Whether you have mildly crooked teeth or a more complex bite issue, orthodontic treatment can help you get the healthier, straighter smile of your dreams!
Personalized Care for Your Smile Concerns
The reason our practice specializes in individualized care using custom treatments is because every patient’s smile is unique. Your orthodontic issues won’t be exactly the same as anyone else’s and you could even have a combination of problems. However, in general, these are the most common types of malocclusion we treat at our practice.
When the jaw is too small to fit all of the teeth, the teeth will move in the wrong directions as they try to squeeze in. They might stick out, overlap, or twist. Crowding can be caused by losing baby teeth too early or an imbalance in the tooth-to-jaw-size ratio, which is genetic.
Crowded, crooked teeth are difficult to properly brush and floss, increasing your risk of tooth decay and gum disease. Crowding can also lead to uneven wear of the enamel and leave any protruding teeth at risk for injury.
The good news is both LightForce braces and Invisalign® can fix crowded teeth by creating ideal spacing and alignment.

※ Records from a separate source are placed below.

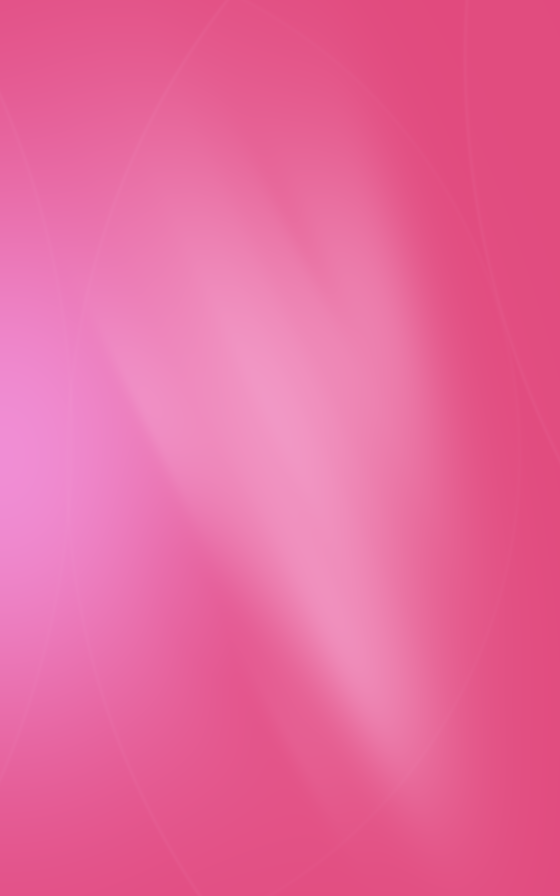
Reproduce this background procedurally as a WebGL 1 fragment shader.

```glsl
precision highp float;
// Soft pink backdrop: an orchid glow on the left edge, pale slanted veils of
// light through the middle, and faint rims of very large discs.
// Veils are lopsided Gaussians; layered sines add a fine silky grain.

uniform vec2 u_resolution;

// Lengths are in canvas heights, origin at the lower left.
const vec3 ROSE   = vec3(0.880, 0.282, 0.485);
const vec3 ORCHID = vec3(0.942, 0.560, 0.845);
const vec3 PALE   = vec3(0.962, 0.665, 0.830);

const float ASPECT = 0.625;
const vec2 GLOW_CENTER = vec2(0.0, 0.49);
const vec2 GLOW_SIZE   = vec2(0.26, 0.35);
const float GLOW_POWER = 0.96;

const float RIM_WIDTH = 0.0022;
const float RIM_POWER = 0.055;
const float DISC_POWER = 0.018;
const float GRAIN_POWER = 0.035;

// Leaning veil: spread.x and spread.y soften its left and right sides.
float veil(vec2 p, vec2 center, float lean, vec2 spread, float len) {
  vec2 axis = normalize(vec2(lean, -1.0));
  vec2 q = p - center;
  float along = dot(q, axis) / len;
  float across = dot(q, vec2(-axis.y, axis.x));
  across /= across < 0.0 ? spread.x : spread.y;
  return exp(-along * along - across * across);
}

// Faint disc with a slightly brighter rim.
float disc(vec2 p, vec2 center, float radius) {
  float d = length(p - center) - radius;
  float rim = exp(-d * d / (RIM_WIDTH * RIM_WIDTH));
  float fill = 1.0 - smoothstep(-0.003, 0.003, d);
  return RIM_POWER * rim + DISC_POWER * fill;
}

// Silky lines following the lean of the veils.
float grain(vec2 p) {
  float across = p.x + 0.45 * p.y;
  float sum = 0.0;
  float freq = 55.0;
  float amp = 0.5;
  for (int i = 0; i < 3; i++) {
    sum += amp * sin(freq * across + 2.0 * sin(5.0 * p.y + freq));
    freq *= 1.9;
    amp *= 0.5;
  }
  return sum;
}

void main() {
  vec2 p = gl_FragCoord.xy / u_resolution * vec2(ASPECT, 1.0);

  // Rose ground and orchid side glow
  vec2 g = (p - GLOW_CENTER) / GLOW_SIZE;
  vec3 color = mix(ROSE, ORCHID, GLOW_POWER * exp(-dot(g, g)));

  // Broad veils: halo, main body, right lobe, lower tail
  float body = veil(p, vec2(0.300, 0.544), 0.40, vec2(0.095, 0.115), 0.28);
  float light = 0.15 * veil(p, vec2(0.330, 0.500), 0.30, vec2(0.20, 0.18), 0.45);
  light += 0.56 * body;
  light += 0.32 * veil(p, vec2(0.423, 0.660), 0.25, vec2(0.080, 0.052), 0.21);
  light += 0.36 * veil(p, vec2(0.404, 0.245), 0.50, vec2(0.045, 0.070), 0.17);

  // Narrow wisps
  light += 0.28 * veil(p, vec2(0.162, 0.545), 0.50, vec2(0.012, 0.045), 0.12);
  light += 0.09 * veil(p, vec2(0.326, 0.180), 0.55, vec2(0.015, 0.030), 0.12);

  // Shaded folds
  light -= 0.08 * veil(p, vec2(0.338, 0.727), 0.50, vec2(0.012, 0.020), 0.12);
  light -= 0.18 * veil(p, vec2(0.247, 0.323), 0.55, vec2(0.070, 0.035), 0.15);

  light += GRAIN_POWER * body * grain(p);

  // Large overlapping discs
  light += disc(p, vec2(0.924, 0.479), 0.849);
  light += disc(p, vec2(-0.874, 0.512), 0.954);
  light += disc(p, vec2(1.523, 0.935), 1.004);
  light += 0.5 * disc(p, vec2(0.007, 0.492), 0.573);

  color = mix(color, PALE, clamp(light, 0.0, 1.0));
  gl_FragColor = vec4(color, 1.0);
}
```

If a baby tooth is lost early due to decay or injury, a dental space maintainer could help prevent crowding altogether.
Spacing is the opposite of crowding. It’s when there’s too much room in the jaw and you have spaces or gaps between two or more teeth. Spacing can be caused by genetics, oral habits like thumb sucking, and tooth loss.
Food and plaque can get caught in the spaces, making you prone to tooth decay and gum disease. Spacing can also cause bone loss in the jaw.
LightForce braces and Invisalign can close gaps between the teeth, giving you a perfectly spaced, healthy smile.
When the top front teeth stick out, or protrude, too far in front of the bottom teeth, it’s known as overjet. Overjet teeth, sometimes referred to as “buck teeth,” may be genetic or caused by oral habits, including tongue thrust, prolonged pacifier use, and thumb sucking.
Since overjet teeth stick out, they’re more likely to be damaged if you suffer facial trauma. The condition can also cause jaw pain and uneven wear of the enamel.
Dr. Piskai can fix overjet teeth with braces or Invisalign.
Overbite (Deep Bite)
Overbite refers to the degree that the top front teeth vertically overlap the bottom teeth. Some overlap is normal and actually ideal. but an excessive overbite, also called a deep bite, is a problem. In severe cases, the bottom teeth can bite into the roof of the mouth.
An excessive overbite is most commonly genetic; however, it can also be caused by teeth grinding and clenching (bruxism) or a missing lower tooth. If not treated, a deep bite may lead to an increased risk of tooth decay and gum disease, problems with chewing, excessive wear of the enamel, and jaw and temporomandibular joint (TMJ) pain. Certain types of overbites are also tied to obstructive sleep apnea.
An excessive overbite can sometimes be fixed using LightForce braces or Invisalign. However, when an overbite is moderate to severe and skeletal in nature (i.e., related to the size or position of the jaw), early intervention using certain orthodontic appliances may be needed. This can help kids avoid corrective jaw surgery later in life.
When a patient has an underbite, their lower jaw extends out further than their upper jaw, causing their bottom teeth to sit in front of their top teeth. Most commonly, an underbite is genetic and caused by the upper and lower jaw growing at different rates.
An untreated underbite can cause difficulty chewing, breathing, and speaking properly. It also strains the jaw joints and chewing muscles, potentially causing pain and TMJ dysfunction.
Identifying and treating an underbite while a patient is still growing is important. In a lot of cases, starting phase 1 orthodontic treatment in childhood will help patients get the best results and avoid the need for surgical correction in adulthood.
A crossbite is when one or more of the bottom teeth are in front of the top teeth. When it involves teeth towards the front of the mouth, it’s called an anterior crossbite, or front crossbite. When the teeth in the back of the mouth are affected, it’s known as a posterior crossbite, or back crossbite.
A crossbite can be caused by genetics, habits like prolonged thumb sucking, or trauma. It can lead to problems biting and chewing, jaw and TMJ pain, and uneven wear of the enamel. Patients often compensate by shifting their jaw to the side, so crossbites can also cause permanent changes to the facial structure.
Treatment will depend on the type of crossbite (anterior crossbite or posterior crossbite), the severity, and whether the problem is skeletal or dental. Some crossbites can be fixed with Invisalign or LightForce braces. In certain instances, however, phase 1 orthodontic treatment using a palatal expander could be necessary.
A patient is said to have an open bite when the top and bottom front teeth don’t meet when biting down. Open bites can be the result of oral habits like tongue thrust or aggressive, prolonged thumb sucking.
Having an open bite makes it hard to chew and bite into food. It also impacts speech and can cause jaw pain and premature wear of the teeth that do touch.
An open bite often responds well to braces or Invisalign. Occasionally, if the condition interferes with a young patient’s ability to eat and speak, early interceptive treatment may be recommended.